PROBLEM DETAILS: Each line of the listing that includes "scorched" should be reported.

┄┄┄┄┄┄

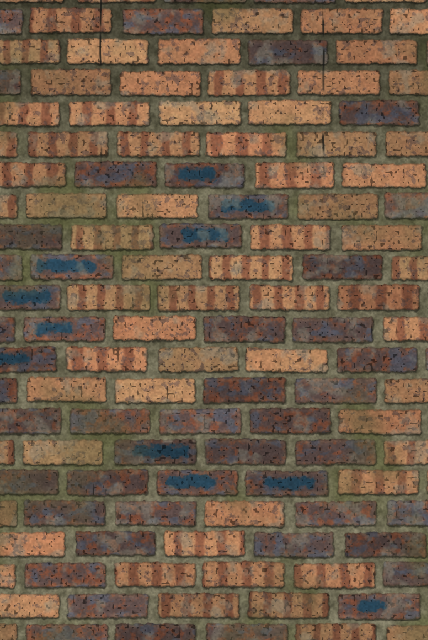
Reproduce this texture procedurally as a Shadertoy shader.

```glsl
const float ROW_PITCH = 0.0481;
const float BRICK_PITCH = 0.1406;
const vec2 BRICK_HALF = vec2(0.0645, 0.0196);

float hash(vec2 p) {
    vec3 q = fract(p.xyx * vec3(0.1031, 0.1030, 0.0973));
    q += dot(q, q.yzx + 33.33);
    return fract((q.x + q.y) * q.z);
}

float noise(vec2 p) {
    vec2 i = floor(p), f = fract(p);
    f = f * f * (3.0 - 2.0 * f);
    return mix(mix(hash(i), hash(i + vec2(1, 0)), f.x),
               mix(hash(i + vec2(0, 1)), hash(i + vec2(1, 1)), f.x), f.y);
}

float fbm(vec2 p) {
    float sum = 0.0, amp = 0.5;
    for (int i = 0; i < 4; i++) {
        sum += amp * noise(p);
        p = mat2(1.6, 1.2, -1.2, 1.6) * p + 17.3;
        amp *= 0.5;
    }
    return sum / 0.9375;
}

float roundBox(vec2 p, vec2 halfSize, float radius) {
    vec2 q = abs(p) - halfSize + radius;
    return length(max(q, 0.0)) + min(max(q.x, q.y), 0.0) - radius;
}

// Running bond: id of the brick and position relative to its centre
vec2 brickCell(vec2 p, out vec2 id) {
    float y = (p.y - 0.0085) / ROW_PITCH;
    float row = floor(y);
    float start = mix(0.036, 0.1035, mod(row, 2.0));
    start += (hash(vec2(row, 71.0)) - 0.5) * 0.013;
    float x = (p.x - start) / BRICK_PITCH;
    id = vec2(floor(x), row) + 40.0;
    return (vec2(fract(x), fract(y)) - 0.5) * vec2(BRICK_PITCH, ROW_PITCH);
}

vec3 brickColor(vec2 local, vec2 id, vec2 p) {
    vec3 orange = vec3(0.67, 0.46, 0.33), tan_ = vec3(0.64, 0.51, 0.36);
    vec3 rust = vec3(0.46, 0.28, 0.21), plum = vec3(0.33, 0.27, 0.26);
    vec3 blue = vec3(0.14, 0.26, 0.33), slate = vec3(0.30, 0.32, 0.37);
    float kind = hash(id + 3.7), tone = hash(id + 9.1);
    float patches = fbm(p * vec2(55.0, 75.0) + id * 3.0);
    float mottle = fbm(p * 130.0 + id);
    vec3 clay = mix(orange, tan_, tone * 0.8 + (patches - 0.5) * 0.6);

    // Fired bands across the face
    float bands = sin(local.x * mix(150.0, 230.0, tone) + tone * 20.0 + patches * 1.5);
    float banded = step(0.3, kind) * step(kind, 0.54);
    clay = mix(clay, rust, banded * smoothstep(-0.1, 0.7, bands) * 0.75);

    // Dark scorched faces, paler at the rim
    float scorched = step(0.54, kind);
    float rim = roundBox(local, BRICK_HALF, 0.004);
    float core = smoothstep(0.002, -0.012, rim + (patches - 0.5) * 0.02);
    vec3 burnt = mix(rust, plum, smoothstep(0.3, 0.65, mottle + tone * 0.2));
    clay = mix(clay, burnt, scorched * mix(0.6, 0.97, core));
    float smudge = smoothstep(0.52, 0.7, patches);
    clay = mix(clay, slate, scorched * smudge * 0.75);
    clay = mix(clay, plum, (1.0 - scorched) * smoothstep(0.58, 0.75, mottle) * 0.55);

    // Glazed blue heart
    vec2 heartPos = local - vec2((tone - 0.5) * 0.03, -0.001);
    vec2 heartHalf = vec2(mix(0.022, 0.052, hash(id + 5.3)), 0.009);
    float heart = roundBox(heartPos, heartHalf, 0.007) + (mottle - 0.5) * 0.016;
    clay = mix(clay, blue, step(0.82, kind) * smoothstep(0.003, -0.003, heart) * 0.92);
    return clay * mix(0.86, 1.12, hash(id + 13.0));
}

// Thin dark run of water from the top edge
float drip(vec2 p, float x, float bottom) {
    float wander = (noise(vec2(p.y * 25.0, x * 90.0)) - 0.5) * 0.003;
    float line = smoothstep(0.0022, 0.0006, abs(p.x - x - wander));
    return line * smoothstep(bottom, bottom - 0.08, p.y) * smoothstep(0.2, 0.55, noise(p * 45.0));
}

void mainImage(out vec4 fragColor, in vec2 fragCoord) {
    vec2 p = fragCoord / iResolution.y;
    p.y = 1.0 - p.y;
    float pixel = 1.0 / iResolution.y;

    // Uneven courses and chipped edges
    vec2 warped = p + 0.0025 * (vec2(noise(p * 13.0), noise(p * 13.0 + 50.0)) - 0.5);
    vec2 id;
    vec2 local = brickCell(warped, id);
    local += (vec2(hash(id), hash(id + 21.0)) - 0.5) * vec2(0.004, 0.0025);
    vec2 halfSize = BRICK_HALF - vec2(hash(id + 31.0), hash(id + 37.0)) * vec2(0.003, 0.0015);
    float chips = (fbm(p * 160.0) - 0.5) * 0.005;
    float d = roundBox(local, halfSize, 0.004) + chips;
    float face = smoothstep(pixel, -pixel, d);

    // Mortar, sooty above and mossy in places
    float grain = noise(p * 380.0), cloud = fbm(p * 9.0 + 4.0);
    float coarse = fbm(p * 110.0 + 8.0);
    vec3 mortar = mix(vec3(0.31, 0.30, 0.22), vec3(0.54, 0.52, 0.43), coarse * 0.75 + p.y * 0.25);
    mortar = mix(mortar, vec3(0.34, 0.35, 0.20), smoothstep(0.5, 0.75, cloud) * 0.6);
    mortar *= mix(0.72, 1.0, smoothstep(0.0, 0.3, p.y));
    float shadow = roundBox(local - vec2(0.0005, 0.0018), halfSize, 0.004) + chips;
    mortar *= mix(0.52, 1.0, smoothstep(-0.001, 0.003, shadow));

    // Brick faces with pits, soft edges and smeared mortar
    vec3 brick = brickColor(local, id, p);
    brick *= mix(0.78, 1.0, smoothstep(0.0, -0.0035, d));
    brick *= 1.0 - 0.45 * smoothstep(0.76, 0.92, noise(p * 260.0 + 9.0));
    float smear = smoothstep(0.56, 0.74, fbm(p * 38.0 + 30.0));
    brick = mix(brick, vec3(0.52, 0.51, 0.45), smear * 0.45);
    brick = mix(brick, vec3(0.38, 0.36, 0.24), smoothstep(0.52, 0.75, cloud) * 0.45);

    vec3 color = mix(mortar, brick, face);
    color *= 0.86 + 0.18 * grain + 0.2 * (coarse - 0.3);

    float stain = 0.0;
    for (float i = 0.0; i < 2.0; i++)
        stain = max(stain, drip(p, 0.1576 + i * 0.3476, 0.28 + i * 0.06));
    color = mix(color, vec3(0.10, 0.10, 0.09), stain * 0.8);
    fragColor = vec4(clamp(color, 0.0, 1.0), 1.0);
}
```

┄┄┄┄┄┄

YOUR SOLUTION:
    // Dark scorched faces, paler at the rim
    float scorched = step(0.54, kind);
    clay = mix(clay, burnt, scorched * mix(0.6, 0.97, core));
    clay = mix(clay, slate, scorched * smudge * 0.75);
    clay = mix(clay, plum, (1.0 - scorched) * smoothstep(0.58, 0.75, mottle) * 0.55);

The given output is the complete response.